Return, from the data that follows, each line that holds the word "outlined".

[The data — start]

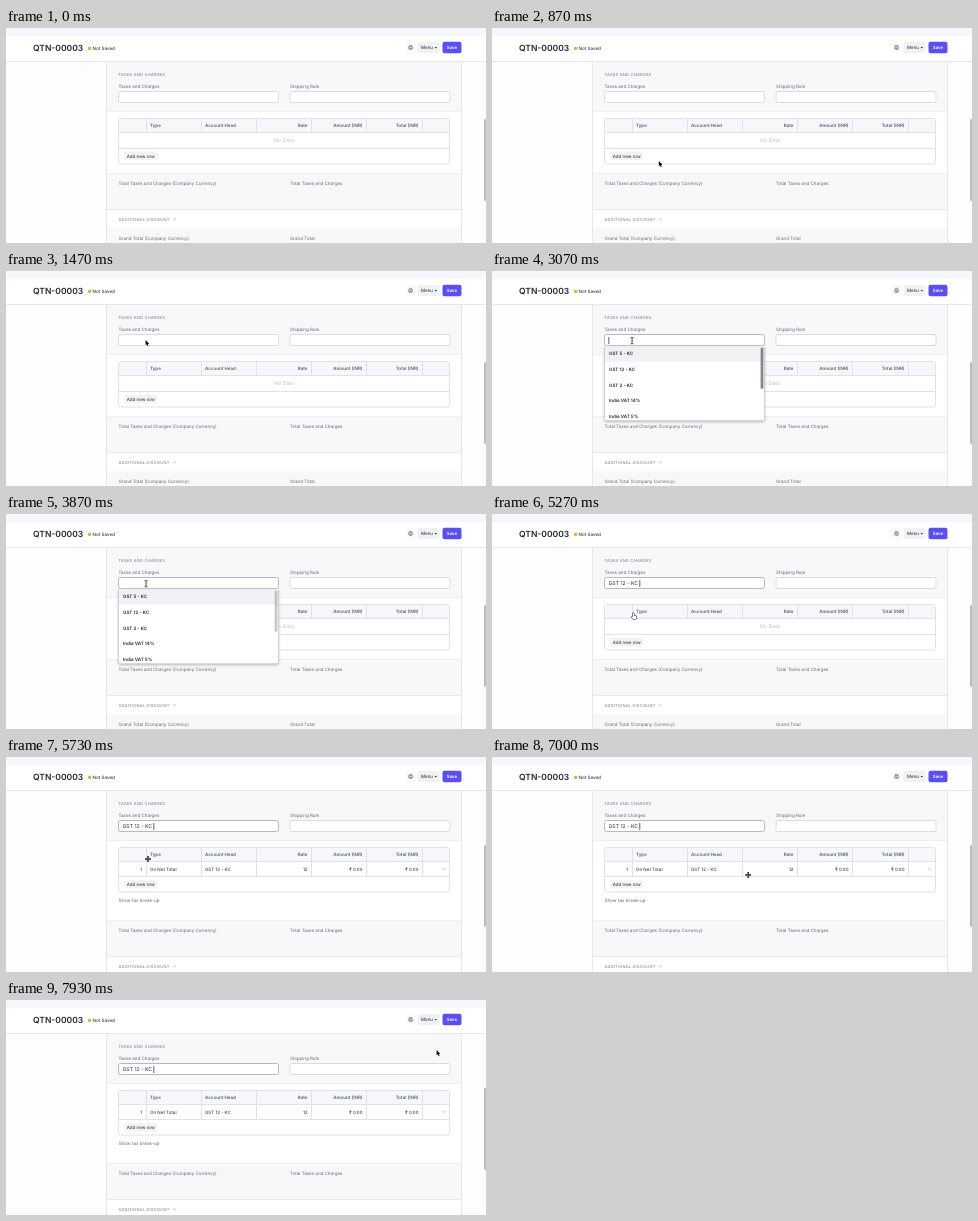
Write an HTML page with a canvas that moves like this. It is 480 px wide and 215 px high and loops after 8000 ms.

```html
<!DOCTYPE html>
<html lang="en">
<head>
<meta charset="utf-8">
<title>Quotation taxes</title>
<style>
html, body { margin: 0; width: 100%; height: 100%; overflow: hidden; background: #fdfcfe; }
canvas { display: block; }
</style>
</head>
<body>
<canvas id="stage" width="480" height="215"></canvas>
<script>
const ctx = document.getElementById('stage').getContext('2d');
const LOOP = 8000;
const OPEN = 3070, CLOSE = 5200, FILLED = 5730;
const INK = '#1f272e', LABEL = '#626a75', LINE = '#dfe2e8', TINT = '#f8f7fa';
const COLUMNS = [140, 195, 250, 305, 360, 416];
const OPTIONS = ['GST 5 - KC', 'GST 12 - KC', 'GST 2 - KC', 'India VAT 14%', 'India VAT 5%'];

const between = (t, a, b) => t >= a && t < b;
const clamp = v => Math.max(0, Math.min(1, v));

function rect(x, y, w, h, color) {
  ctx.fillStyle = color;
  ctx.fillRect(x, y, w, h);
}

function box(x, y, w, h, r, fill, stroke) {
  ctx.beginPath();
  ctx.roundRect(x, y, w, h, r);
  if (fill) { ctx.fillStyle = fill; ctx.fill(); }
  if (stroke) { ctx.strokeStyle = stroke; ctx.lineWidth = 1; ctx.stroke(); }
}

// y is the middle of the capital letters
function text(str, x, y, { size = 4.5, weight = 400, color = LABEL, align = 'left', spacing = 0 } = {}) {
  ctx.font = `${weight} ${size}px Inter, sans-serif`;
  ctx.letterSpacing = spacing + 'px';
  ctx.textAlign = align;
  ctx.fillStyle = color;
  ctx.fillText(str, x, y + size * 0.36);
}

function path(points, x, y, close) {
  ctx.beginPath();
  for (const [px, py] of points) ctx.lineTo(x + px, y + py);
  if (close) ctx.closePath();
}

function chevron(x, y, color) {
  path([[-1.4, -0.6], [0, 0.7], [1.4, -0.6]], x, y);
  ctx.strokeStyle = color;
  ctx.lineWidth = 0.6;
  ctx.stroke();
}

function heading(str, y) {
  text(str, 112.5, y, { size: 4, spacing: 0.24, color: '#6f7782' });
}

function header() {
  rect(0, 0, 480, 34, '#fff');
  rect(0, 0, 480, 8, '#f5f7fc');
  rect(0, 33, 480, 1, '#e5e7ed');
  text('QTN-00003', 27, 20.3, { size: 8.5, weight: 600, color: INK });
  box(82, 18.8, 3.2, 3.2, 1, '#e9ad3d');
  text('Not Saved', 86.5, 20.5, { size: 4.55, weight: 500, color: '#333b44' });

  box(400, 14, 9.5, 11, 2, '#fafafb');
  ctx.strokeStyle = '#69717c';
  ctx.lineWidth = 0.6;
  ctx.strokeRect(402.6, 18.8, 4, 2);
  ctx.strokeRect(403.4, 17.3, 2.4, 1.5);
  rect(403.4, 20.2, 2.4, 1.6, '#8a919a');

  box(411.5, 14, 22, 11, 2, '#f0f1f4');
  text('Menu', 415, 19.7, { color: INK });
  path([[-1.2, -0.6], [1.2, -0.6], [0, 0.8]], 429.8, 19.7, true);
  ctx.fillStyle = INK;
  ctx.fill();
  box(436.5, 13.7, 19, 11.5, 2, '#5b50ee');
  text('Save', 446, 19.6, { size: 4.4, weight: 600, color: '#fff', align: 'center' });
}

function table(filled) {
  const bottom = filled ? 135 : 136;
  const rowEnd = filled ? 119 : 120;
  box(112.5, 90.5, 331, bottom - 90.5, 2, '#fff', LINE);
  rect(113, 91, 330, 14, '#f5f7fa');
  rect(113, 104, 330, 1, LINE);
  rect(113, rowEnd, 330, 1, LINE);
  for (const x of COLUMNS) rect(x, 91, 1, (filled ? rowEnd : 104) - 91, LINE);

  const row = (y, cells, style) => cells.forEach((cell, i) => {
    const numeric = i > 1;
    text(cell, numeric ? COLUMNS[i + 1] - 3.5 : COLUMNS[i] + 4, y,
      { ...style, align: numeric ? 'right' : 'left' });
  });
  row(97.4, ['Type', 'Account Head', 'Rate', 'Amount (INR)', 'Total (INR)'],
    { weight: 600, color: '#59626d' });

  if (filled) {
    text('1', 136, 112, { color: INK, align: 'right' });
    row(112, ['On Net Total', 'GST 12 - KC', '12', '₹ 0.00', '₹ 0.00'], { color: INK });
    chevron(437.5, 112, '#8a929c');
  } else {
    text('No Data', 278, 112.5, { size: 5.2, color: '#bdc3ca', align: 'center' });
  }
  const y = filled ? 127.4 : 128;
  box(118, y - 4.2, 33, 8.4, 1.5, '#f2f3f5');
  text('Add new row', 120.7, y, { color: INK });
}

function form(t) {
  const filled = t >= FILLED;
  const shift = filled ? 18 : 0;
  rect(0, 0, 480, 215, '#fdfcfe');
  rect(101, 34, 354, 181, '#fff');
  rect(101, 34, 354, 49, TINT);
  rect(101, 83, 354, 1, '#eeeff3');
  rect(101, 146 + shift, 354, 35, TINT);
  rect(101, 145 + shift, 354, 1, '#eeeff3');
  rect(101, 181 + shift, 354, 1, '#e7e8ed');
  if (!filled) rect(101, 200, 354, 15, TINT);
  rect(100, 34, 1, 181, '#e5e7ec');
  rect(455, 34, 1, 181, '#e5e7ec');

  heading('TAXES AND CHARGES', 46.6);
  text('Taxes and Charges', 112.5, 58.3);
  text('Shipping Rule', 284, 58.3);
  const focused = t >= 2600;
  box(112.5, 63.5, 160, 11, 2, '#fff', focused ? '#b3b8c2' : '#d9dce3');
  box(284, 63.5, 160, 11, 2, '#fff', '#d9dce3');

  table(filled);
  if (filled) text('Show tax break-up', 112.5, 143.3, { size: 4.6 });
  text('Total Taxes and Charges (Company Currency)', 112.5, 155.7 + shift);
  text('Total Taxes and Charges', 284, 155.7 + shift);
  heading('ADDITIONAL DISCOUNT', 191.2 + shift);
  chevron(168.5, 191.2 + shift, '#8a929c');
  text('Grand Total (Company Currency)', 112.5, 210.5 + shift);
  text('Grand Total', 284, 210.5 + shift);
  box(478, filled ? 88 : 91, 2, 82, 1, '#bcbcc0');
}

function field(t) {
  if (t >= CLOSE) text('GST 12 - KC', 116.5, 69.2, { size: 5.2, color: INK });
  const caretOn = between(t, 2600, 3600) || between(t, 4070, 4450) || t >= 5000;
  if (caretOn) rect(t >= CLOSE ? 147.5 : 116.5, 66, 0.7, 7, '#222');
}

function dropdown(t) {
  if (!between(t, OPEN, CLOSE)) return;
  ctx.save();
  ctx.shadowColor = 'rgba(0,0,0,0.3)';
  ctx.shadowBlur = 3;
  ctx.shadowOffsetY = 1;
  box(112.5, 75, 160, 74.7, 2, '#fff');
  ctx.restore();
  box(112.5, 75, 160, 74.7, 2, null, '#cfd3d9');

  ctx.save();
  ctx.beginPath();
  ctx.rect(113, 75, 159, 74.3);
  ctx.clip();
  const active = t < 4600 ? 0 : 1;
  rect(113, 75.3 + active * 15.7, 159, 15.3, '#eff1f4');
  OPTIONS.forEach((name, i) =>
    text(name, 117, 82.6 + i * 15.7, { size: 4.55, weight: 600, color: INK }));
  ctx.globalAlpha = 1 - clamp((t - 3600) / 500);
  box(268.6, 76.5, 2.8, 41.5, 1.4, '#85878a');
  ctx.restore();
}

// Each move: start, end, from, to, easing
const easeOut = p => 1 - (1 - p) ** 2.2;
const easeIn = p => p ** 1.25;
const linear = p => p;
const MOVES = [
  [600, 1430, [205, 222], [140, 69.5], easeOut],
  [4370, 4640, [140, 69.5], [142, 102], p => clamp(p * 2.1) * 0.8 + clamp(p * 2 - 1) * 0.2],
  [6170, 7000, [142, 102], [256, 118], easeIn],
  [7000, 7930, [256, 118], [431, 50.5], linear]
];

function pointer(t) {
  let [x, y] = MOVES[0][2];
  for (const [start, end, from, to, ease] of MOVES) {
    if (t < start) break;
    const p = ease(clamp((t - start) / (end - start)));
    x = from[0] + (to[0] - from[0]) * p;
    y = from[1] + (to[1] - from[1]) * p;
  }
  return [x, y];
}

function outlined(fill, edge) {
  ctx.lineJoin = 'round';
  ctx.lineWidth = 1;
  ctx.strokeStyle = edge;
  ctx.stroke();
  ctx.fillStyle = fill;
  ctx.fill();
}

const CURSORS = {
  arrow(x, y) {
    path([[0, -0.5], [0, 4.8], [1.2, 3.8], [2.1, 5.8], [3, 5.4], [2.1, 3.5], [3.7, 3.4]], x - 0.4, y, true);
    outlined('#000', '#fff');
  },
  beam(x, y) {
    rect(x - 0.4, y - 3, 0.9, 6.4, '#333');
    rect(x - 1.6, y - 3.2, 3.3, 0.8, '#555');
    rect(x - 1.6, y + 2.9, 3.3, 0.8, '#555');
  },
  hand(x, y) {
    path([[-1.2, -3], [-0.2, -3], [0, -0.6], [2.4, 0], [2.3, 2], [1.7, 3.2], [-1, 3.2],
      [-2.5, 1], [-2.1, 0.3], [-1.2, 1]], x, y, true);
    outlined('#fff', '#111');
  },
  move(x, y) {
    path([[-2.8, 0], [2.8, 0]], x, y);
    ctx.moveTo(x, y - 2.8);
    ctx.lineTo(x, y + 2.8);
    ctx.strokeStyle = '#fff';
    ctx.lineWidth = 2;
    ctx.stroke();
    ctx.strokeStyle = '#111';
    ctx.lineWidth = 1;
    ctx.stroke();
    for (const [dx, dy] of [[1, 0], [-1, 0], [0, 1], [0, -1]]) {
      path([[dx * 3, dy * 3], [dx * 1.7 + dy * 1.3, dy * 1.7 + dx * 1.3],
        [dx * 1.7 - dy * 1.3, dy * 1.7 - dx * 1.3]], x, y, true);
      ctx.fillStyle = '#111';
      ctx.fill();
    }
  }
};

function cursor(t) {
  const [x, y] = pointer(t);
  let kind = 'arrow';
  if (between(t, 2470, CLOSE + 270)) kind = y < 76 ? 'beam' : 'hand';
  else if (t >= CLOSE + 270 && y > 90) kind = 'move';
  CURSORS[kind](x, y);
}

function draw(t) {
  ctx.textRendering = 'geometricPrecision';
  form(t);
  header();
  field(t);
  dropdown(t);
  cursor(t);
}

const began = performance.now();
function frame() {
  draw((performance.now() - began) % LOOP);
  requestAnimationFrame(frame);
}
frame();
</script>
</body>
</html>
```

[The data — finish]

__Written solution__:
function outlined(fill, edge) {
    outlined('#000', '#fff');
    outlined('#fff', '#111');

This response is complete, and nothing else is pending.